Nanki Shirahama, South Wakayama Coast 南紀白浜
Day 78, November 2016,
Kii Oshima, Kashinozaki Lighthouse 紀伊大島、樫野埼灯台
After a wet night, the rain is still lingering at michi-no-eki Kushimoto Hashigui-iwa so we start the day slowly as the rain is forecast to ease. Kii Oshima is our first destination where there are views of some, apparently, interesting rock formations.
We discover a stone lighthouse ‘enlightened’, as the plaque would have it, in 1872. This lighthouse was one of 6 designed by British engineers due to some treaty with the Edo Bakufu. The lighthouse was surrounded by narcissus brought from Britain by the engineers. There was also an English Oak planted in 2002 but it didn’t look too healthy to me. In the same spot there is a monument and a museum to commemorate the saving of Turkish navy sailors by the local people. There is a Turkish shop selling ceramics and another selling carpets. Neither of which is open.
On the way to see the rocks we come across 3 tanuki (raccoon) in the road, one of which was very mangy looking. The rock formations are ok but the coastline with craggy cliffs and deep inlets is, in itself, impressive.
South Wakayama Coastline
The weather had improved considerably by this point, so we return to last night’s michi-no-eki to view the rock pillars in sunshine and take some photographs. This is followed by a leisurely drive along Route 42 – as long as it is the coast road.
The coastline along this route is very beautiful. The with lots of offshore islets. These are dotted with pines and laced with deep, green seas in rocky inlets. After lunch, at a very new michi-no-eki ‘Susami’ , we branch off Route 42, as it becomes a new road cutting through numerous tunnels. We stick to the old road along the coast.
Suddenly, at every lay-by or possible parking place there are cats. Cats everywhere, even lying in the middle of the road in the sunshine and not inclined to move at our approach.

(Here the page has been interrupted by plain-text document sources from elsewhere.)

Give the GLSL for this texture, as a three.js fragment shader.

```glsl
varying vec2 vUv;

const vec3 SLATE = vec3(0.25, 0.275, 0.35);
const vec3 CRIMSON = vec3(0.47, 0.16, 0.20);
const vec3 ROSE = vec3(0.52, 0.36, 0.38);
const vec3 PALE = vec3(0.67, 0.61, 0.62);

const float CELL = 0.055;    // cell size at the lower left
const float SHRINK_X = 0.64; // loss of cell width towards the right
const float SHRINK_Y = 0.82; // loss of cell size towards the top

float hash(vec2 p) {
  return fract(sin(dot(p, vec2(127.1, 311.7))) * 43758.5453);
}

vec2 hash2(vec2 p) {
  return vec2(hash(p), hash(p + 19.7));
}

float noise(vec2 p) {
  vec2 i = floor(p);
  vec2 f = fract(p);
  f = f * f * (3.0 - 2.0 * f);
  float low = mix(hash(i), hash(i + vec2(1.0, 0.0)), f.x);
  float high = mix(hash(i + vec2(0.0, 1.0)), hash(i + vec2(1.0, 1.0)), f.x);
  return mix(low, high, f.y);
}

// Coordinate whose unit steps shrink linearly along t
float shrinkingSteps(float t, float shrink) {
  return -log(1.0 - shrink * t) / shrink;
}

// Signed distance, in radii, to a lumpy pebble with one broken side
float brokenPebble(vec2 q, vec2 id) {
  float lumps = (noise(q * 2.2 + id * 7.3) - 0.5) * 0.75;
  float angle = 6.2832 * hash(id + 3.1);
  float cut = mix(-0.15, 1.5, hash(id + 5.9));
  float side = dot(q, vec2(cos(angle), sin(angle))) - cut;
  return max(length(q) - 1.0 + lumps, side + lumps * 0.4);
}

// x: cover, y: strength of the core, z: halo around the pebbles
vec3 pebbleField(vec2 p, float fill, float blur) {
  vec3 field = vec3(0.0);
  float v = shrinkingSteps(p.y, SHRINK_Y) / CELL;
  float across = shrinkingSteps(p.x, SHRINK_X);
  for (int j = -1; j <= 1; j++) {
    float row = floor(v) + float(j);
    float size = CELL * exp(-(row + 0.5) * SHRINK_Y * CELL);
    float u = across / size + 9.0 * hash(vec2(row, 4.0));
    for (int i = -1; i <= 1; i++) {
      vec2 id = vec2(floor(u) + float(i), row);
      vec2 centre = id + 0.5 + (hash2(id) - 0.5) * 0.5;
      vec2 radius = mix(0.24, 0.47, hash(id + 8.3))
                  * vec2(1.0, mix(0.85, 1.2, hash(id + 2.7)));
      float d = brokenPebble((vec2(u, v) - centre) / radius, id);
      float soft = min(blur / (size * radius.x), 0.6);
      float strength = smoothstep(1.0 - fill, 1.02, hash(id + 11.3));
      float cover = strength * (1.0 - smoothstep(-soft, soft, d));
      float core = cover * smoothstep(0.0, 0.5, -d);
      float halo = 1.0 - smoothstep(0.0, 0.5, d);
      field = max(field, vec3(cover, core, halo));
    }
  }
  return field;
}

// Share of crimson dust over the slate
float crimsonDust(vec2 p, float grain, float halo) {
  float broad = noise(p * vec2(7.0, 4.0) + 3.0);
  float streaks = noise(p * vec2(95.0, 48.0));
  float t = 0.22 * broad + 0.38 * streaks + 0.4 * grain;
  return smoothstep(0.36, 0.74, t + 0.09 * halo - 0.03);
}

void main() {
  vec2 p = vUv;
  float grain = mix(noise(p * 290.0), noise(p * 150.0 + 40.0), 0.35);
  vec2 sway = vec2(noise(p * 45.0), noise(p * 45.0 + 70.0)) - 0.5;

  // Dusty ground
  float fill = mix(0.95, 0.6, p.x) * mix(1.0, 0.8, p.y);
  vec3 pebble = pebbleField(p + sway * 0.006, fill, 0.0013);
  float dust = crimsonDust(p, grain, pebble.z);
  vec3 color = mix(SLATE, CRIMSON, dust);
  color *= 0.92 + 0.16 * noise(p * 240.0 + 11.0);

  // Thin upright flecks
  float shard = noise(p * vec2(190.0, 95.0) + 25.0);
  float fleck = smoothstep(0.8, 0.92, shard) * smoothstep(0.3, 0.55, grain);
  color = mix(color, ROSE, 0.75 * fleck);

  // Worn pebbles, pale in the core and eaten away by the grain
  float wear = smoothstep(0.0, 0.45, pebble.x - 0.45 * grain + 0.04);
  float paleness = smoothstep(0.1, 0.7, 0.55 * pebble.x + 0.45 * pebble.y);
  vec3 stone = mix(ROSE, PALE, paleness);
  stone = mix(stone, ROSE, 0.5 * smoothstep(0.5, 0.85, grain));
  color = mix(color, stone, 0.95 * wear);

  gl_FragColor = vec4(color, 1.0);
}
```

Avoiding recumbent cats, we make our way to Senjojiki, another singular geological feature. This is a large area of sandstone uplifted and, subsequently, eroded by the waves.
By now, the wind has picked up and the sea is a mass of white horses. The fine spay from the waves breaking on the sandstone, is blown over us tourists, many of whom are young Koreans from tour buses. I am surprise at how hesitant they are maneuvering on the smooth eroded rocks even though they are sandstone and not slippery at all.
Muro No Yu 牟婁の湯
To end the day, we return to Shirahama to visit the very famous public onsen ‘Muro no yu’. This is very old fashioned and quite small. There are 2 baths, one unusually deep and hot the other less so. Refreshed, we walk back to the car, (it is a little difficult to park nearby) along the Shirahama. The sand really is white – is it really natural? The sun is setting in a splendid fashion and a lot of ragged clouds are helping to enhance the show. Very pretty indeed.
＊Muro noyu ; 420 yen / adult
Feb. 2023 ; at present this onsen is only open for local residents. this may be a pandemic precaution.
Michi no eki Kuchikumano
It is dark when we set off to find our michi-no-eki ‘Kuchikumano‘ for the night. It is a short drive but the last bit proves very complicated. We pass over a tiny rail crossing, through concrete tunnels under the highway, reverse out of dead ends before finally arriving at the back of the michi-no-eki. Literally at the back, where there is a car park mainly for deliveries. The front is on the expressway and we cannot enter by car. It is accessible on foot through a gate in the wire fence. A very odd place.
The author is a long term resident of Japan who has and continues to travel the country extensively. Avoiding highways where possible, the author has driven from Kagoshima in Kyushu to Wakanai in Hokkaido covering 20,000 plus kilometres and counting.